When creating a course or curriculum, we include activities such as learning modules, quizzes, documents, or videos. The definition of Learning Path is a string or sequence of learning activities. A learning path is a more rich, flexible structure. When we define learning paths for our students, we must keep many variables in mind. Examples include different paths for different job roles or user groups. We can also enable rules allowing certain users to skip certain content such as testing out of modules. Perhaps your training content does not apply to learners in certain job locations. Sections of the content might apply to certain job roles and not others, i.e., a sales representative versus a customer service representative.
10 things to consider when developing learning paths
1. Learning paths can have various presentation styles, is there value to have different visuals? –Maybe participants are from different countries or different divisions of a company.
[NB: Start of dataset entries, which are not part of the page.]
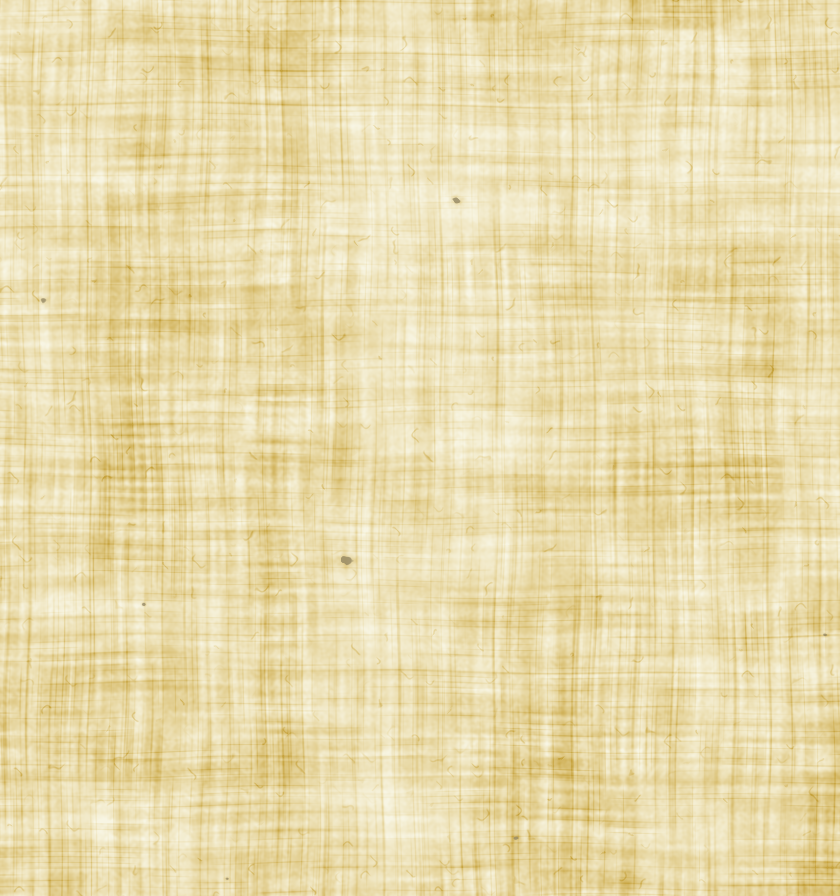
Reproduce this texture procedurally as a Shadertoy shader.

```glsl
// Pale papyrus sheet: crossed plant fibres, stains, curled hairs and dark flecks.
#define BASE_COLOR vec3(0.913, 0.853, 0.656)
#define TONE_SLOPE vec3(0.029, 0.050, 0.103)
#define FLECK_COLOR vec3(0.56, 0.51, 0.37)
#define TONE_BIAS 0.32
#define BROAD_GAIN 0.5
#define MEDIUM_GAIN 0.5
#define FINE_GAIN 1.1
#define THREAD_DENSITY 46.0
#define WEAVE_DENSITY 155.0
#define HAIR_CELLS 34.0
#define FLECK_CELLS 4.0
#define WARP 0.0022

float hash(vec2 p) {
    vec3 q = fract(p.xyx * vec3(0.1031, 0.1030, 0.0973));
    q += dot(q, q.yzx + 33.33);
    return fract((q.x + q.y) * q.z);
}

vec2 hash2(vec2 p) {
    return vec2(hash(p + 17.3), hash(p + 61.7));
}

// Smooth lattice noise in -1..1; stretched coordinates turn it into fibres.
float fibreNoise(vec2 p) {
    vec2 cell = floor(p), f = fract(p);
    f = f * f * (3.0 - 2.0 * f);
    float low = mix(hash(cell), hash(cell + vec2(1, 0)), f.x);
    float high = mix(hash(cell + vec2(0, 1)), hash(cell + vec2(1, 1)), f.x);
    return 2.0 * mix(low, high, f.y) - 1.0;
}

// Broad, medium and fine streaks; x runs across the fibres, y along them.
vec3 streaks(vec2 p) {
    return vec3(fibreNoise(p * vec2(13.0, 1.7)),
                fibreNoise(p * vec2(44.0, 4.5) + 31.0),
                fibreNoise(p * vec2(165.0, 13.0) + 57.0));
}

// Thin broken lines, at most one in each strip; denser lines break more often.
float threads(vec2 p, float density) {
    float across = p.x * density, id = floor(across);
    float centre = mix(0.4, 0.6, hash(vec2(id, 5.0)));
    float width = mix(0.03, 0.11, hash(vec2(id, 9.0)));
    float line = 1.0 - smoothstep(0.0, width + density / iResolution.y,
                                  abs(fract(across) - centre));
    return line * smoothstep(-0.1, 0.7, fibreNoise(vec2(id * 3.0, p.y * density * 0.1)));
}

// Short curled hairs: partial rings scattered over a cellular grid.
float hairs(vec2 p) {
    float px = HAIR_CELLS / iResolution.y, ink = 0.0;
    vec2 q = p * HAIR_CELLS, cell = floor(q);
    for (int j = -1; j <= 1; j++)
    for (int i = -1; i <= 1; i++) {
        vec2 id = cell + vec2(i, j);
        vec2 d = q - id - hash2(id);
        d += 0.05 * sin(d.yx * 13.0 + 6.3 * hash(id));
        float angle = 6.2832 * hash(id + 4.1);
        float radius = mix(0.06, 0.32, hash(id + 8.6));
        float ring = 1.0 - smoothstep(0.0, 0.03 + px, abs(length(d) - radius));
        float facing = dot(d, vec2(cos(angle), sin(angle))) / (length(d) + 0.001);
        ink = max(ink, ring * smoothstep(0.3, 0.7, facing)
                            * smoothstep(0.3, 1.0, hash(id + 2.9)));
    }
    return ink;
}

// Rare flecks: x is the dark core, y the tan stain around it.
vec2 flecks(vec2 p) {
    float px = FLECK_CELLS / iResolution.y;
    vec2 q = p * FLECK_CELLS, cell = floor(q), ink = vec2(0);
    for (int j = -1; j <= 1; j++)
    for (int i = -1; i <= 1; i++) {
        vec2 id = cell + vec2(i, j);
        vec2 d = q - id - hash2(id + 40.0);
        d = vec2(d.x + 0.5 * d.y, 1.4 * d.y - 0.3 * d.x);
        float size = mix(0.007, 0.026, pow(hash(id + 73.0), 2.5));
        float edge = length(d) + 0.6 * size * fibreNoise(p * 230.0);
        float present = step(0.45, hash(id + 25.0));
        ink.x = max(ink.x, present * (1.0 - smoothstep(size - px, size + px, edge)));
        ink.y = max(ink.y, present * (1.0 - smoothstep(size, 3.0 * size, edge)));
    }
    return ink;
}

void mainImage(out vec4 fragColor, in vec2 fragCoord) {
    vec2 p = fragCoord / iResolution.y;

    // Layered sines bend the fibres gently.
    vec2 bend = sin(p.yx * vec2(9.0, 7.0) + p * 11.0)
              + 0.5 * sin(p.yx * vec2(27.0, 23.0) + p * 19.0 + 2.0);
    vec2 upright = p + WARP * vec2(bend.x, 0.0);
    vec2 level = p.yx + WARP * vec2(bend.y, 0.0) + vec2(3.0, 7.0);

    // Soft bands, stains and one pale vertical strip.
    vec3 v = streaks(upright), h = streaks(level);
    vec2 turned = mat2(0.8, 0.6, -0.6, 0.8) * p + 9.0;
    float stain = 0.8 * fibreNoise(turned * 6.0) + 0.8 * fibreNoise(turned * 21.0);
    float strip = (p.x - 0.44) / 0.05;
    float broad = BROAD_GAIN * (0.9 * v.x + 0.8 * h.x + 0.8 * stain
                                + 1.1 * exp(-strip * strip));

    // Fine fibres and grain show more strongly in darker areas.
    float fine = 0.85 * (v.z + h.z) + 0.4 * fibreNoise(turned * 280.0);
    float detail = MEDIUM_GAIN * (v.y + h.y) + FINE_GAIN * fine;
    detail -= 1.0 * threads(upright + 0.61, WEAVE_DENSITY);
    detail -= 1.0 * threads(level + 0.23, WEAVE_DENSITY);
    float tone = broad + detail * clamp(1.0 - 0.35 * broad, 0.7, 1.4);

    // Darker threads, hairs and flecks lie on top.
    tone -= 1.6 * threads(upright, THREAD_DENSITY);
    tone -= 0.9 * threads(upright + 0.37, THREAD_DENSITY * 2.0);
    tone -= 0.9 * threads(level, THREAD_DENSITY * 1.1);
    tone -= 1.8 * hairs(p);
    vec2 fleck = flecks(p);
    tone = clamp(tone + TONE_BIAS - 1.1 * fleck.y, -3.8, 2.4);

    vec3 color = BASE_COLOR + tone * TONE_SLOPE - 0.002 * tone * tone;
    color = mix(color, FLECK_COLOR, 0.75 * fleck.x);
    fragColor = vec4(clamp(color, 0.0, 1.0), 1.0);
}
```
You may want to present different visual templates to specific users. Differentiate learners by presenting unique logos or branding – same content but distinctive look. Most learning management systems require you to create different courses or curricula to address this – Instancy allows you to create content once and reuse and deliver it uniquely.
2. Allow the user to complete the course content per their desires or do you require learners to complete the courses in a defined prerequisite structure in the learning path. We have all been students where we view the table of contents or course outline and we naturally choose modules of more interest. There are other courses where we must take the course in a more structured manner. Learning paths allow you to define how and when learners receive access to content, media, assessments, and instructor interaction.
3. If you offer certificates after completion of a learning event, you may offer a generic certificate of completion or a more official certification. With Instancy, define who receives which certificate in your course creation and include it in your learning path.
4. Include discussion forums in your learning path. The attendees or invitees of a discussion may change depending on the different learning paths.
5. Depending on the specific learning path, you may allow supplemental material such as media files or documents available for download to some but not all students. Identify this in the Instancy platform.
6. Instancy allows instructors and students to connect and message each other within the context of learning path.
7. Reports within learning paths are granular. Students can view their progress reports item by item or overall at the level. The administrator gets reports on all the users, and how they are progressing on the learning path. In some cases, you may wish to have different due dates for each learner – with Instancy, you can easily do that and a user’s progress report also reflects their due date.
8. Instructors and learners can communicate via a messaging app built into the learning path interface.
9. Create a library of learning paths for your course and allow users to self-enroll. Assign a learning path based on job roles or groups. Allow learner profiles to dictate learning paths.
10. Use learning paths for a more self-serve model. Have a learning portal where users review and evaluate the catalog. Learners can choose one or more learning paths that you offer. This is popular in eCommerce functions where users pay for their learning or you offer a membership subscription for a library of content.
Learning paths are becoming more popular because you want your learning to be blended, more flexible and create new learning paths using the content you already created.
Let’s discuss learning paths and how the Instancy Learning Platform helps you create, manage, and deliver learning paths to your learners.